Don’t forget to select your favorite films!
Tempting to pull a one liner from the film and turn it into a hot take:
"So what's the point of all this?"
"I thought there would be more!"
But this film can't help but stumble on interesting moments because, yes, they do seize us.
I like when Mason Jr. is with other people who are wiser than he is, even if the movie doesn't always seem to think so. Something great about the scene when he's confronted in…
Two things stand out to me about MLK Jr.--two of his emphases--that, when taken together, make for an especially provocative film in SELMA.
1. The idea of "presenting our very bodies" to make a case before the consciences of people.
2. "Creative tension" as the purpose of nonviolent protest.
Taken together, it's a frame that, for me, makes sense of a lot of choices that DuVernay makes. It also makes for effective narrative filmmaking.
Showed the film to students this week.
I've written quite a bit about The Tree of Life, but I have still often felt that I've not yet articulated why the film's so important to me on a more personal level.

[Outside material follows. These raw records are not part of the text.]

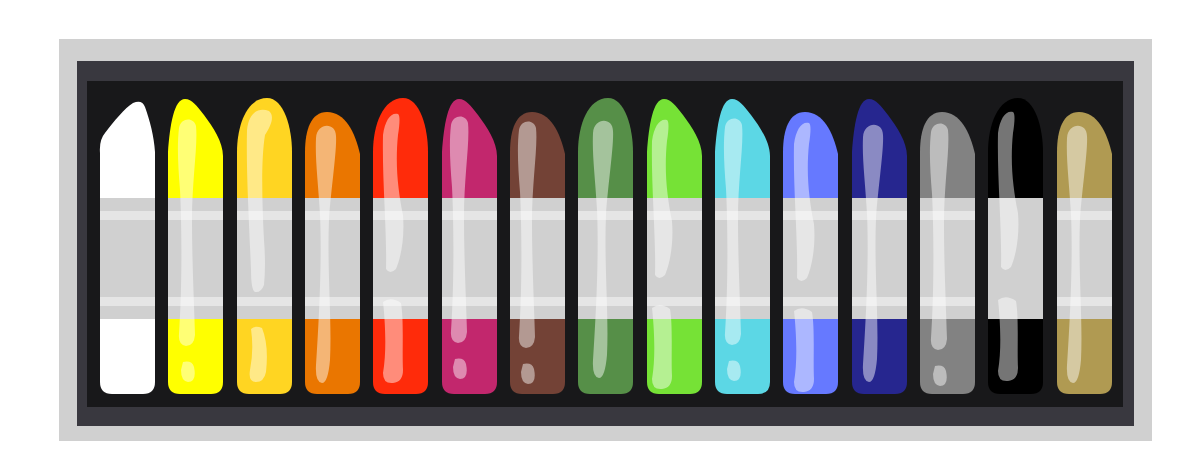
<!DOCTYPE html>
<html lang="en">
<head>
<meta charset="utf-8">
<title>Box of crayons</title>
<style>
:root {
  --paper: #ffffff;
  --tray-rim: #d0d0d0;
  --tray-wall: #39383f;
  --tray-floor: #18181a;
  --label: #d0d0d0;
  --label-stripe: #e5e5e5;
  --shine: #ffffff;
  --white: #ffffff;
  --yellow: #ffff00;
  --gold: #ffd522;
  --orange: #ea7600;
  --red: #ff2b0a;
  --magenta: #c2276d;
  --brown: #734236;
  --green: #568f48;
  --lime: #76e236;
  --cyan: #5cd7e5;
  --periwinkle: #6679ff;
  --navy: #26268f;
  --grey: #828282;
  --black: #000000;
  --tan: #b09a52;
}
html, body { margin: 0; background: var(--paper); overflow: hidden; }
svg { display: block; width: 1200px; height: 476px; }
.rim { fill: var(--tray-rim); }
.wall { fill: var(--tray-wall); }
.floor { fill: var(--tray-floor); }
.label { fill: var(--label); }
.stripe { fill: var(--label-stripe); }
.shine { fill: var(--shine); opacity: .46; }
</style>
</head>
<body>
<svg viewBox="0 0 1200 476" role="img" aria-label="Fifteen crayons in a tray">
  <defs>
    <!-- Crayon bodies -->
    <path id="tip-left" d="M0 153Q-1 140 5 133C14 121 25 108 33 103Q42 99 45 107C50 121 54 136 55 152V382Q55 394 43 394H12Q0 394 0 382Z"/>
    <path id="tip-right" d="M0 152C2 125 6 99 17 99C24 99 29 106 36 115C45 127 55 142 55 156V382Q55 394 43 394H12Q0 394 0 382Z"/>
    <path id="tip-tall" d="M0 152C0 125 10 98 30 98C47 98 55 128 55 152V382Q55 394 43 394H12Q0 394 0 382Z"/>
    <path id="tip-short" d="M0 152C0 130 6 112 22 112C40 112 50 132 55 154V382Q55 394 43 394H12Q0 394 0 382Z"/>

    <!-- Paper labels -->
    <rect id="label-plain" class="label" y="198" width="55" height="121"/>
    <g id="label-striped">
      <use href="#label-plain"/>
      <rect class="stripe" y="211" width="55" height="9"/>
      <rect class="stripe" y="297" width="55" height="9"/>
    </g>

    <!-- Highlights -->
    <path id="shine-dot" d="M11 128C13 117 26 117 28 126C30 145 24 180 24 220C24 260 26 300 27 335Q26 346 18 346Q10 345 11 334C14 290 14 230 12 190C10 165 9 145 11 128ZM15 362Q24 360 26 367Q29 382 20 382Q13 381 13 370Z"/>
    <path id="shine-hook" d="M10 130C12 112 22 107 32 111C38 116 34 126 28 135C24 160 25 200 27 240Q29 265 27 285Q24 293 18 292Q14 290 14 270C12 220 9 170 10 130ZM14 329Q18 325 25 328Q32 345 29 372Q27 382 19 382Q11 382 13 370Q17 350 14 329Z"/>
    <path id="shine-long" d="M11 138C12 122 31 122 31 136C32 150 26 190 24 220C22 270 27 320 25 360Q23 383 17 383Q10 382 11 365C14 320 17 260 15 215C13 180 10 160 11 138Z"/>
    <path id="shine-split" d="M10 135C12 120 18 112 25 114Q28 116 25 135C22 165 25 190 30 215C32 240 27 260 23 269Q17 275 13 269C14 230 9 180 10 135ZM10 302Q18 296 28 303C31 320 29 350 30 370Q30 382 20 383Q10 384 10 373C14 350 12 320 10 302Z"/>
  </defs>

  <g id="tray">
    <rect class="rim" x="59" y="39" width="1093" height="402"/>
    <rect class="wall" x="77" y="61" width="1057" height="365"/>
    <rect class="floor" x="87" y="81" width="1036" height="326"/>
  </g>

  <g id="crayons">
    <g transform="translate(100)">
      <use href="#tip-left" fill="var(--white)"/>
      <use href="#label-striped"/>
    </g>
    <g transform="translate(168)">
      <use href="#tip-right" fill="var(--yellow)"/>
      <use href="#label-striped"/>
      <use class="shine" href="#shine-dot"/>
    </g>
    <g transform="translate(237)">
      <use href="#tip-tall" fill="var(--gold)"/>
      <use href="#label-striped"/>
      <use class="shine" href="#shine-hook"/>
    </g>
    <g transform="translate(305)">
      <use href="#tip-short" fill="var(--orange)"/>
      <use href="#label-striped"/>
      <use class="shine" href="#shine-long"/>
    </g>
    <g transform="translate(373)">
      <use href="#tip-tall" fill="var(--red)"/>
      <use href="#label-striped"/>
      <use class="shine" href="#shine-split"/>
    </g>
    <g transform="translate(442)">
      <use href="#tip-right" fill="var(--magenta)"/>
      <use href="#label-striped"/>
      <use class="shine" href="#shine-dot" x="-2" y="-3"/>
    </g>
    <g transform="translate(510)">
      <use href="#tip-short" fill="var(--brown)"/>
      <use href="#label-striped"/>
      <use class="shine" href="#shine-dot" x="-2" y="2"/>
    </g>
    <g transform="translate(578)">
      <use href="#tip-tall" fill="var(--green)"/>
      <use href="#label-striped"/>
      <use class="shine" href="#shine-long" x="4" y="-5"/>
    </g>
    <g transform="translate(647)">
      <use href="#tip-right" fill="var(--lime)"/>
      <use href="#label-striped"/>
      <use class="shine" href="#shine-split" x="-5" y="6"/>
    </g>
    <g transform="translate(715)">
      <use href="#tip-right" fill="var(--cyan)"/>
      <use href="#label-striped"/>
      <use class="shine" href="#shine-dot" x="-1" y="-1"/>
    </g>
    <g transform="translate(783)">
      <use href="#tip-short" fill="var(--periwinkle)"/>
      <use href="#label-striped"/>
      <use class="shine" href="#shine-split" x="1" y="9"/>
    </g>
    <g transform="translate(852)">
      <use href="#tip-right" fill="var(--navy)"/>
      <use href="#label-striped"/>
      <use class="shine" href="#shine-long" y="-1"/>
    </g>
    <g transform="translate(920)">
      <use href="#tip-short" fill="var(--grey)"/>
      <use href="#label-striped"/>
      <use class="shine" href="#shine-dot" y="4"/>
    </g>
    <g transform="translate(988)">
      <use href="#tip-tall" fill="var(--black)"/>
      <use href="#label-plain"/>
      <use class="shine" href="#shine-split" y="-2"/>
    </g>
    <g transform="translate(1057)">
      <use href="#tip-short" fill="var(--tan)"/>
      <use href="#label-striped"/>
      <use class="shine" href="#shine-long" x="-1"/>
    </g>
  </g>
</svg>
</body>
</html>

In the middle of the film when Malick is drawing the obvious contrast between the mother and the father--between the way of grace and the way of nature--he concludes the mother's sequence of scenes with young Jack praying by his…
Maps. Paths. Trees. Faithfulness.
Post-Rolfe there are two shots in the film of Pocahontas sitting--almost fixtured--in a tree. The first takes place in the midst of a series of edits: wedding ring on finger, sky, Pocahontas in the tree's branches. She's had a branch break (Smith) but she's still reaching toward the light until: "Mother, now I know where you live."
It seems on the surface obvious to say so, but Bordwell emphasizes that the quickest way to get a…